(SUPPLIED INFORMATION Opens)

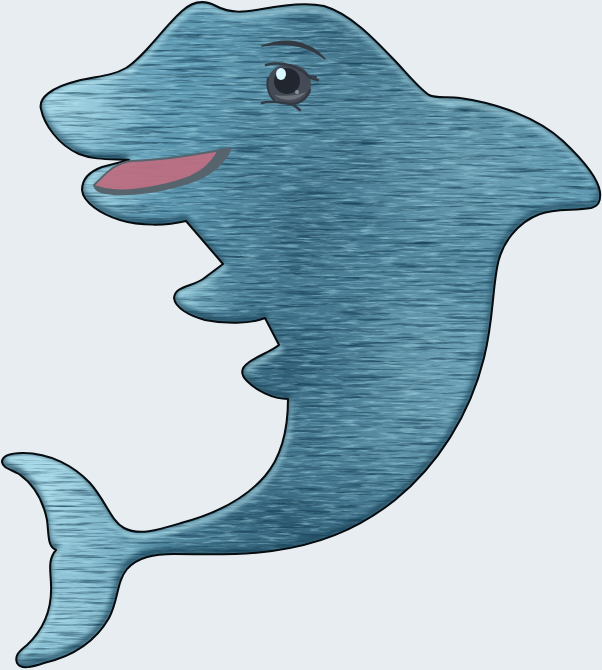
<!DOCTYPE html>
<html lang="en">
<head>
<meta charset="utf-8">
<title>Brushed metal dolphin</title>
<style>
  :root {
    --sky: #e8edf1;
    --outline: #050b0f;
    --metal-light: #b2e2ef;
    --metal-pale: #82b9cd;
    --metal-mid: #5f9ab3;
    --metal-base: #55899f;
    --metal-deep: #35667f;
    --metal-dark: #245068;
    --mouth: #bd6f82;
    --mouth-edge: #56646d;
    --ink: #333a43;
    --iris: #454b56;
    --glint: #d9f8ff;
  }
  html, body { margin: 0; height: 100%; overflow: hidden; background: var(--sky); }
  .canvas { display: block; width: 602px; height: 670px; }
  .base { fill: url(#metal); }
  .outline { fill: none; stroke: var(--outline); stroke-width: 2; stroke-linejoin: round; }
  .bevel { fill: none; stroke-width: 6; filter: url(#soften); }
  .bevel-light { stroke: #c4f1fb; opacity: .6; }
  .bevel-dark { stroke: #123c52; opacity: .75; }
  .line { fill: none; stroke: var(--ink); stroke-linecap: round; }
</style>
</head>
<body>
<svg class="canvas" viewBox="0 0 602 670" role="img" aria-label="Smiling dolphin in brushed blue metal">
  <defs>
    <path id="body" d="M41 109C38 98 52 87 77 81C98 76 112 76 126 68C145 56 162 29 182 11C194 0 205 0 216 6C231 14 245 12 262 9C283 5 306 2 324 6C352 14 378 43 399 65C410 77 420 89 429 95C437 99 448 96 460 98C496 103 537 117 563 141C581 158 598 177 600 192C601 202 598 206 591 208C574 211 555 208 540 214C518 222 501 243 497 268C492 296 493 322 484 358C470 415 437 466 395 500C356 531 316 545 272 551C238 556 205 554 174 554C154 554 138 557 127 569C116 583 119 599 109 618C94 644 70 657 44 663C32 667 21 670 17 663C14 655 20 651 27 645C45 628 52 607 51 585C51 573 47 560 56 550C47 546 49 534 47 520C43 500 33 484 19 474C10 469 3 468 2 462C2 455 11 453 23 453C50 453 74 466 90 483C106 501 111 521 124 528C139 536 158 530 181 523C215 514 245 499 265 476C282 456 288 429 288 399C272 399 256 390 247 381C240 374 241 368 248 363C257 356 270 352 279 345L265 318C251 324 224 324 205 320C190 316 175 308 174 298C175 286 191 287 203 279L223 264L186 221C166 226 140 226 120 220C100 214 83 202 82 190C82 178 91 171 102 167L129 160C110 159 94 160 79 154C58 145 44 124 41 109Z"/>
    <clipPath id="body-clip"><use href="#body"/></clipPath>
    <linearGradient id="metal" gradientUnits="userSpaceOnUse" x1="30" y1="120" x2="600" y2="250">
      <stop offset="0" stop-color="var(--metal-pale)"/>
      <stop offset=".25" stop-color="var(--metal-mid)"/>
      <stop offset=".5" stop-color="var(--metal-base)"/>
      <stop offset=".75" stop-color="var(--metal-base)"/>
      <stop offset="1" stop-color="var(--metal-mid)"/>
    </linearGradient>
    <radialGradient id="shade">
      <stop offset="0" stop-color="var(--metal-dark)" stop-opacity=".8"/>
      <stop offset=".5" stop-color="var(--metal-deep)" stop-opacity=".5"/>
      <stop offset="1" stop-color="var(--metal-deep)" stop-opacity="0"/>
    </radialGradient>
    <radialGradient id="shine">
      <stop offset="0" stop-color="var(--metal-light)" stop-opacity=".95"/>
      <stop offset=".5" stop-color="var(--metal-light)" stop-opacity=".5"/>
      <stop offset="1" stop-color="var(--metal-light)" stop-opacity="0"/>
    </radialGradient>
    <filter id="soften" filterUnits="userSpaceOnUse" x="-20" y="-20" width="642" height="710">
      <feGaussianBlur stdDeviation="2.5"/>
    </filter>
    <filter id="brush-dark" filterUnits="userSpaceOnUse" x="0" y="0" width="602" height="670" color-interpolation-filters="sRGB">
      <feTurbulence type="fractalNoise" baseFrequency=".018 .38" numOctaves="4" seed="7"/>
      <feColorMatrix values="0 0 0 0 .05  0 0 0 0 .2  0 0 0 0 .29  2.6 0 0 0 -1.22"/>
    </filter>
    <filter id="brush-light" filterUnits="userSpaceOnUse" x="0" y="0" width="602" height="670" color-interpolation-filters="sRGB">
      <feTurbulence type="fractalNoise" baseFrequency=".05 .4" numOctaves="4" seed="23"/>
      <feColorMatrix values="0 0 0 0 .72  0 0 0 0 .92  0 0 0 0 .97  0 2.2 0 0 -1.05"/>
    </filter>
  </defs>

  <rect width="602" height="670" fill="var(--sky)"/>

  <g id="dolphin">
    <g id="metal-skin" clip-path="url(#body-clip)">
      <use href="#body" class="base"/>
      <ellipse cx="300" cy="225" rx="130" ry="150" fill="url(#shade)" opacity=".55"/>
      <ellipse cx="285" cy="370" rx="120" ry="110" fill="url(#shade)" opacity=".85"/>
      <ellipse cx="285" cy="520" rx="150" ry="85" fill="url(#shade)"/>
      <ellipse cx="340" cy="40" rx="110" ry="70" fill="url(#shade)" opacity=".5"/>
      <ellipse cx="60" cy="105" rx="100" ry="60" fill="url(#shine)" opacity=".8"/>
      <ellipse cx="95" cy="195" rx="60" ry="40" fill="url(#shine)" opacity=".6"/>
      <ellipse cx="185" cy="300" rx="50" ry="30" fill="url(#shine)" opacity=".45"/>
      <ellipse cx="35" cy="490" rx="135" ry="130" fill="url(#shine)"/>
      <ellipse cx="65" cy="620" rx="110" ry="95" fill="url(#shine)" opacity=".75"/>
      <ellipse cx="480" cy="170" rx="130" ry="100" fill="url(#shine)" opacity=".22"/>
      <ellipse cx="440" cy="380" rx="100" ry="130" fill="url(#shine)" opacity=".25"/>
      <rect width="602" height="670" filter="url(#brush-dark)" opacity=".75"/>
      <rect width="602" height="670" filter="url(#brush-light)" opacity=".55"/>
      <use href="#body" class="bevel bevel-light" x="1" y="4"/>
      <use href="#body" class="bevel bevel-dark" x="-1" y="-3"/>
    </g>
    <use href="#body" class="outline"/>
  </g>

  <g id="mouth">
    <path d="M94 185C105 175 113 163 132 161C158 160 196 155 231 148C226 162 211 175 191 182C164 191 131 197 105 193C98 192 95 189 94 185Z" fill="var(--mouth)" fill-opacity=".95" stroke="var(--mouth-edge)" stroke-width="2" stroke-linejoin="round"/>
    <path d="M94 185C96 190 100 192 107 193C133 196 163 191 190 182C211 174 225 162 231 148L217 151C211 163 199 173 184 178C157 187 126 192 105 188Z" fill="var(--mouth-edge)"/>
  </g>

  <g id="eye">
    <path d="M262 46C284 38 308 39 325 59C308 45 285 42 262 46Z" fill="var(--ink)" stroke="var(--ink)" stroke-width="1.5" stroke-linejoin="round"/>
    <ellipse cx="289" cy="84" rx="22" ry="20" fill="var(--iris)"/>
    <ellipse cx="287" cy="81" rx="13" ry="13" fill="#22272f"/>
    <path d="M274 95C283 102 298 102 306 92C300 95 283 97 274 95Z" fill="#6b7079"/>
    <path class="line" d="M266 65C282 61 300 66 310 78L318 80" stroke-width="2.5"/>
    <path class="line" d="M307 76L316 77" stroke-width="2"/>
    <path class="line" d="M268 78C266 87 269 96 275 101" stroke-width="2"/>
    <path class="line" d="M262 103C270 100 281 103 292 104L300 110M292 104C300 103 307 98 310 90" stroke-width="2.5"/>
    <ellipse cx="281" cy="74" rx="5" ry="6" fill="var(--glint)"/>
    <circle cx="297" cy="92" r="2" fill="#8b929b"/>
  </g>
</svg>
</body>
</html>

(SUPPLIED INFORMATION Closes)

* _GOAL OF THE EXERCISE_
Leave out the pictures and retype every line above exactly.

* _EXERCISE RESULT_
<!DOCTYPE html>
<html lang="en">
<head>
<meta charset="utf-8">
<title>Brushed metal dolphin</title>
<style>
  :root {
    --sky: #e8edf1;
    --outline: #050b0f;
    --metal-light: #b2e2ef;
    --metal-pale: #82b9cd;
    --metal-mid: #5f9ab3;
    --metal-base: #55899f;
    --metal-deep: #35667f;
    --metal-dark: #245068;
    --mouth: #bd6f82;
    --mouth-edge: #56646d;
    --ink: #333a43;
    --iris: #454b56;
    --glint: #d9f8ff;
  }
  html, body { margin: 0; height: 100%; overflow: hidden; background: var(--sky); }
  .canvas { display: block; width: 602px; height: 670px; }
  .base { fill: url(#metal); }
  .outline { fill: none; stroke: var(--outline); stroke-width: 2; stroke-linejoin: round; }
  .bevel { fill: none; stroke-width: 6; filter: url(#soften); }
  .bevel-light { stroke: #c4f1fb; opacity: .6; }
  .bevel-dark { stroke: #123c52; opacity: .75; }
  .line { fill: none; stroke: var(--ink); stroke-linecap: round; }
</style>
</head>
<body>
<svg class="canvas" viewBox="0 0 602 670" role="img" aria-label="Smiling dolphin in brushed blue metal">
  <defs>
    <path id="body" d="M41 109C38 98 52 87 77 81C98 76 112 76 126 68C145 56 162 29 182 11C194 0 205 0 216 6C231 14 245 12 262 9C283 5 306 2 324 6C352 14 378 43 399 65C410 77 420 89 429 95C437 99 448 96 460 98C496 103 537 117 563 141C581 158 598 177 600 192C601 202 598 206 591 208C574 211 555 208 540 214C518 222 501 243 497 268C492 296 493 322 484 358C470 415 437 466 395 500C356 531 316 545 272 551C238 556 205 554 174 554C154 554 138 557 127 569C116 583 119 599 109 618C94 644 70 657 44 663C32 667 21 670 17 663C14 655 20 651 27 645C45 628 52 607 51 585C51 573 47 560 56 550C47 546 49 534 47 520C43 500 33 484 19 474C10 469 3 468 2 462C2 455 11 453 23 453C50 453 74 466 90 483C106 501 111 521 124 528C139 536 158 530 181 523C215 514 245 499 265 476C282 456 288 429 288 399C272 399 256 390 247 381C240 374 241 368 248 363C257 356 270 352 279 345L265 318C251 324 224 324 205 320C190 316 175 308 174 298C175 286 191 287 203 279L223 264L186 221C166 226 140 226 120 220C100 214 83 202 82 190C82 178 91 171 102 167L129 160C110 159 94 160 79 154C58 145 44 124 41 109Z"/>
    <clipPath id="body-clip"><use href="#body"/></clipPath>
    <linearGradient id="metal" gradientUnits="userSpaceOnUse" x1="30" y1="120" x2="600" y2="250">
      <stop offset="0" stop-color="var(--metal-pale)"/>
      <stop offset=".25" stop-color="var(--metal-mid)"/>
      <stop offset=".5" stop-color="var(--metal-base)"/>
      <stop offset=".75" stop-color="var(--metal-base)"/>
      <stop offset="1" stop-color="var(--metal-mid)"/>
    </linearGradient>
    <radialGradient id="shade">
      <stop offset="0" stop-color="var(--metal-dark)" stop-opacity=".8"/>
      <stop offset=".5" stop-color="var(--metal-deep)" stop-opacity=".5"/>
      <stop offset="1" stop-color="var(--metal-deep)" stop-opacity="0"/>
    </radialGradient>
    <radialGradient id="shine">
      <stop offset="0" stop-color="var(--metal-light)" stop-opacity=".95"/>
      <stop offset=".5" stop-color="var(--metal-light)" stop-opacity=".5"/>
      <stop offset="1" stop-color="var(--metal-light)" stop-opacity="0"/>
    </radialGradient>
    <filter id="soften" filterUnits="userSpaceOnUse" x="-20" y="-20" width="642" height="710">
      <feGaussianBlur stdDeviation="2.5"/>
    </filter>
    <filter id="brush-dark" filterUnits="userSpaceOnUse" x="0" y="0" width="602" height="670" color-interpolation-filters="sRGB">
      <feTurbulence type="fractalNoise" baseFrequency=".018 .38" numOctaves="4" seed="7"/>
      <feColorMatrix values="0 0 0 0 .05  0 0 0 0 .2  0 0 0 0 .29  2.6 0 0 0 -1.22"/>
    </filter>
    <filter id="brush-light" filterUnits="userSpaceOnUse" x="0" y="0" width="602" height="670" color-interpolation-filters="sRGB">
      <feTurbulence type="fractalNoise" baseFrequency=".05 .4" numOctaves="4" seed="23"/>
      <feColorMatrix values="0 0 0 0 .72  0 0 0 0 .92  0 0 0 0 .97  0 2.2 0 0 -1.05"/>
    </filter>
  </defs>

  <rect width="602" height="670" fill="var(--sky)"/>

  <g id="dolphin">
    <g id="metal-skin" clip-path="url(#body-clip)">
      <use href="#body" class="base"/>
      <ellipse cx="300" cy="225" rx="130" ry="150" fill="url(#shade)" opacity=".55"/>
      <ellipse cx="285" cy="370" rx="120" ry="110" fill="url(#shade)" opacity=".85"/>
      <ellipse cx="285" cy="520" rx="150" ry="85" fill="url(#shade)"/>
      <ellipse cx="340" cy="40" rx="110" ry="70" fill="url(#shade)" opacity=".5"/>
      <ellipse cx="60" cy="105" rx="100" ry="60" fill="url(#shine)" opacity=".8"/>
      <ellipse cx="95" cy="195" rx="60" ry="40" fill="url(#shine)" opacity=".6"/>
      <ellipse cx="185" cy="300" rx="50" ry="30" fill="url(#shine)" opacity=".45"/>
      <ellipse cx="35" cy="490" rx="135" ry="130" fill="url(#shine)"/>
      <ellipse cx="65" cy="620" rx="110" ry="95" fill="url(#shine)" opacity=".75"/>
      <ellipse cx="480" cy="170" rx="130" ry="100" fill="url(#shine)" opacity=".22"/>
      <ellipse cx="440" cy="380" rx="100" ry="130" fill="url(#shine)" opacity=".25"/>
      <rect width="602" height="670" filter="url(#brush-dark)" opacity=".75"/>
      <rect width="602" height="670" filter="url(#brush-light)" opacity=".55"/>
      <use href="#body" class="bevel bevel-light" x="1" y="4"/>
      <use href="#body" class="bevel bevel-dark" x="-1" y="-3"/>
    </g>
    <use href="#body" class="outline"/>
  </g>

  <g id="mouth">
    <path d="M94 185C105 175 113 163 132 161C158 160 196 155 231 148C226 162 211 175 191 182C164 191 131 197 105 193C98 192 95 189 94 185Z" fill="var(--mouth)" fill-opacity=".95" stroke="var(--mouth-edge)" stroke-width="2" stroke-linejoin="round"/>
    <path d="M94 185C96 190 100 192 107 193C133 196 163 191 190 182C211 174 225 162 231 148L217 151C211 163 199 173 184 178C157 187 126 192 105 188Z" fill="var(--mouth-edge)"/>
  </g>

  <g id="eye">
    <path d="M262 46C284 38 308 39 325 59C308 45 285 42 262 46Z" fill="var(--ink)" stroke="var(--ink)" stroke-width="1.5" stroke-linejoin="round"/>
    <ellipse cx="289" cy="84" rx="22" ry="20" fill="var(--iris)"/>
    <ellipse cx="287" cy="81" rx="13" ry="13" fill="#22272f"/>
    <path d="M274 95C283 102 298 102 306 92C300 95 283 97 274 95Z" fill="#6b7079"/>
    <path class="line" d="M266 65C282 61 300 66 310 78L318 80" stroke-width="2.5"/>
    <path class="line" d="M307 76L316 77" stroke-width="2"/>
    <path class="line" d="M268 78C266 87 269 96 275 101" stroke-width="2"/>
    <path class="line" d="M262 103C270 100 281 103 292 104L300 110M292 104C300 103 307 98 310 90" stroke-width="2.5"/>
    <ellipse cx="281" cy="74" rx="5" ry="6" fill="var(--glint)"/>
    <circle cx="297" cy="92" r="2" fill="#8b929b"/>
  </g>
</svg>
</body>
</html>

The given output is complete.